- WORK TASK -
Pull every line of the entries that has the word "continue".

Stored data:
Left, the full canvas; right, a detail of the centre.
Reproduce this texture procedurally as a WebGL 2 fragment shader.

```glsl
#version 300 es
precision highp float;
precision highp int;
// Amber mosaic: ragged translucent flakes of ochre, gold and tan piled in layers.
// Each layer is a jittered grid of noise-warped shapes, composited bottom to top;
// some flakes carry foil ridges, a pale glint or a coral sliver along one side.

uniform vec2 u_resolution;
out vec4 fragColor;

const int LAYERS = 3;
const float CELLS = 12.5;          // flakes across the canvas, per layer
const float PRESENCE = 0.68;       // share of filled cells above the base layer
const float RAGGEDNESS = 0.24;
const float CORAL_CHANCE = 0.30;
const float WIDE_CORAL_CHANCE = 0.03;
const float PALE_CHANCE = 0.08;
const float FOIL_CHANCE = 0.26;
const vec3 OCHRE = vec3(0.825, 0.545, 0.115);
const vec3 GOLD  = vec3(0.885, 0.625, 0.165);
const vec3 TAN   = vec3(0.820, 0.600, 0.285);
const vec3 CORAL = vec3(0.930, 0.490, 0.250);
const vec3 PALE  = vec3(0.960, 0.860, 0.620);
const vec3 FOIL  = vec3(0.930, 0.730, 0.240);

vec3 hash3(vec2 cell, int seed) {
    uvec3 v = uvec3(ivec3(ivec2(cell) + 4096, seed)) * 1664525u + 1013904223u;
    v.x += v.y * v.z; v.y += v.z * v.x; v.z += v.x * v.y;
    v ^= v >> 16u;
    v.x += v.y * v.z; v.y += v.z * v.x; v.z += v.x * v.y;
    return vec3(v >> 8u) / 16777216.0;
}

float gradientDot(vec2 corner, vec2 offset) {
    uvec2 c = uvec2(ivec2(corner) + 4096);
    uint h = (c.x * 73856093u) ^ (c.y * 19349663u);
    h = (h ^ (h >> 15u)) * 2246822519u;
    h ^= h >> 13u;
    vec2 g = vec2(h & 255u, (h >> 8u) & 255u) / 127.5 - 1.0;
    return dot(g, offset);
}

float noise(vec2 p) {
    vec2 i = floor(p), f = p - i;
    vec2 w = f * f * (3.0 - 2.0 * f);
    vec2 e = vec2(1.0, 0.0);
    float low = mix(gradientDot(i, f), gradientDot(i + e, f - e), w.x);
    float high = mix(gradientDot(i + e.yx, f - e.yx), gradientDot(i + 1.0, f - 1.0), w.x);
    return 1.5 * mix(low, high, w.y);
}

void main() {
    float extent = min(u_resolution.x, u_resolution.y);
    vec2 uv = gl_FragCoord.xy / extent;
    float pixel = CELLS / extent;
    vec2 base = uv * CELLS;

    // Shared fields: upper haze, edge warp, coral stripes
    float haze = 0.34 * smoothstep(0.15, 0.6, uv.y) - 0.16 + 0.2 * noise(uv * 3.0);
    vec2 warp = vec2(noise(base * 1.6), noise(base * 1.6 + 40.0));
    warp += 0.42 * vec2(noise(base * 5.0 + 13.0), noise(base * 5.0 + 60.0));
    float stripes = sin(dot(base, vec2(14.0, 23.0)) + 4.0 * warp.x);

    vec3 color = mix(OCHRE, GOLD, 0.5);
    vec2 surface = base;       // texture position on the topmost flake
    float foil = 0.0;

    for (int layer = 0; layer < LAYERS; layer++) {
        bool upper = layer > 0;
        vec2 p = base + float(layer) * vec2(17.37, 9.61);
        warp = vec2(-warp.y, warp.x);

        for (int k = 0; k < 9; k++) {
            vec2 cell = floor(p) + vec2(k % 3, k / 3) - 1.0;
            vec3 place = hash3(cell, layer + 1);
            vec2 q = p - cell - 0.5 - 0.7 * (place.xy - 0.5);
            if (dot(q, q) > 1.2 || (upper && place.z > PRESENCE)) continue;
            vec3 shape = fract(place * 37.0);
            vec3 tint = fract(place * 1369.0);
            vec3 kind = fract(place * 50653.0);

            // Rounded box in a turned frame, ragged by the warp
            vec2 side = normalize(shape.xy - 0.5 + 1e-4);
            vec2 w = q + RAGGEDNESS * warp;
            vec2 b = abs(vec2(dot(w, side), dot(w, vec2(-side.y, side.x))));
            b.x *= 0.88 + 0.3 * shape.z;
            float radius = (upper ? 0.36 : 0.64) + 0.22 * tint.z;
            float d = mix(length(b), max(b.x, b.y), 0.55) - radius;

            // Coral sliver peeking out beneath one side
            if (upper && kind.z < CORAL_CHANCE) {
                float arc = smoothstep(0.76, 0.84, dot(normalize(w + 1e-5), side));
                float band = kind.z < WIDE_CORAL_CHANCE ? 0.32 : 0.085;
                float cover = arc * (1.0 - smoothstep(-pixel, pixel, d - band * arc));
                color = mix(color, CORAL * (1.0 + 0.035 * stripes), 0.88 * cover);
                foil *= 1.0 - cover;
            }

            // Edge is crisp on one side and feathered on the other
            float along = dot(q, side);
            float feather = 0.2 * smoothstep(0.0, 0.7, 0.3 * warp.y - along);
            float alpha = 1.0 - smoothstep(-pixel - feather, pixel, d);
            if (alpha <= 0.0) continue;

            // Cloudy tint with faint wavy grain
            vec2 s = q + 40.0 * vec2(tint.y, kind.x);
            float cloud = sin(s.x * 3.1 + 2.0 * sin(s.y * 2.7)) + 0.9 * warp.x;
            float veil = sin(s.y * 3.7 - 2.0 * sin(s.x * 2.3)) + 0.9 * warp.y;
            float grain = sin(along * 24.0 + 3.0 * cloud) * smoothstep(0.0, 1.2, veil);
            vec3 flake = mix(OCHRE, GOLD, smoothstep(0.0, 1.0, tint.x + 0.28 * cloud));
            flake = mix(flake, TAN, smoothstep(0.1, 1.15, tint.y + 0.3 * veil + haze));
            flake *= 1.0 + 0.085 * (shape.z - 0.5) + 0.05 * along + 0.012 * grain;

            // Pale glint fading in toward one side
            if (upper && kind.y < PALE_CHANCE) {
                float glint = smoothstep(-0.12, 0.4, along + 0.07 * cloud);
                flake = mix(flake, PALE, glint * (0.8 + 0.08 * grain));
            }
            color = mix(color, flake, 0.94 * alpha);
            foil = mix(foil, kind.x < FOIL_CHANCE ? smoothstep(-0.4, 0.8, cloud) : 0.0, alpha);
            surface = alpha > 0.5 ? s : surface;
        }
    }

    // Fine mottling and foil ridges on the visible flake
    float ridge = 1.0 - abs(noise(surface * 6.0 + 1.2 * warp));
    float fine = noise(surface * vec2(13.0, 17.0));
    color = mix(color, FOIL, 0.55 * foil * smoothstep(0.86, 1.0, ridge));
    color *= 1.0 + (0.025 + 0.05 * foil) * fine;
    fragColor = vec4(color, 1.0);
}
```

- SOLUTION TO THIS EXERCISE -
            if (dot(q, q) > 1.2 || (upper && place.z > PRESENCE)) continue;
            if (alpha <= 0.0) continue;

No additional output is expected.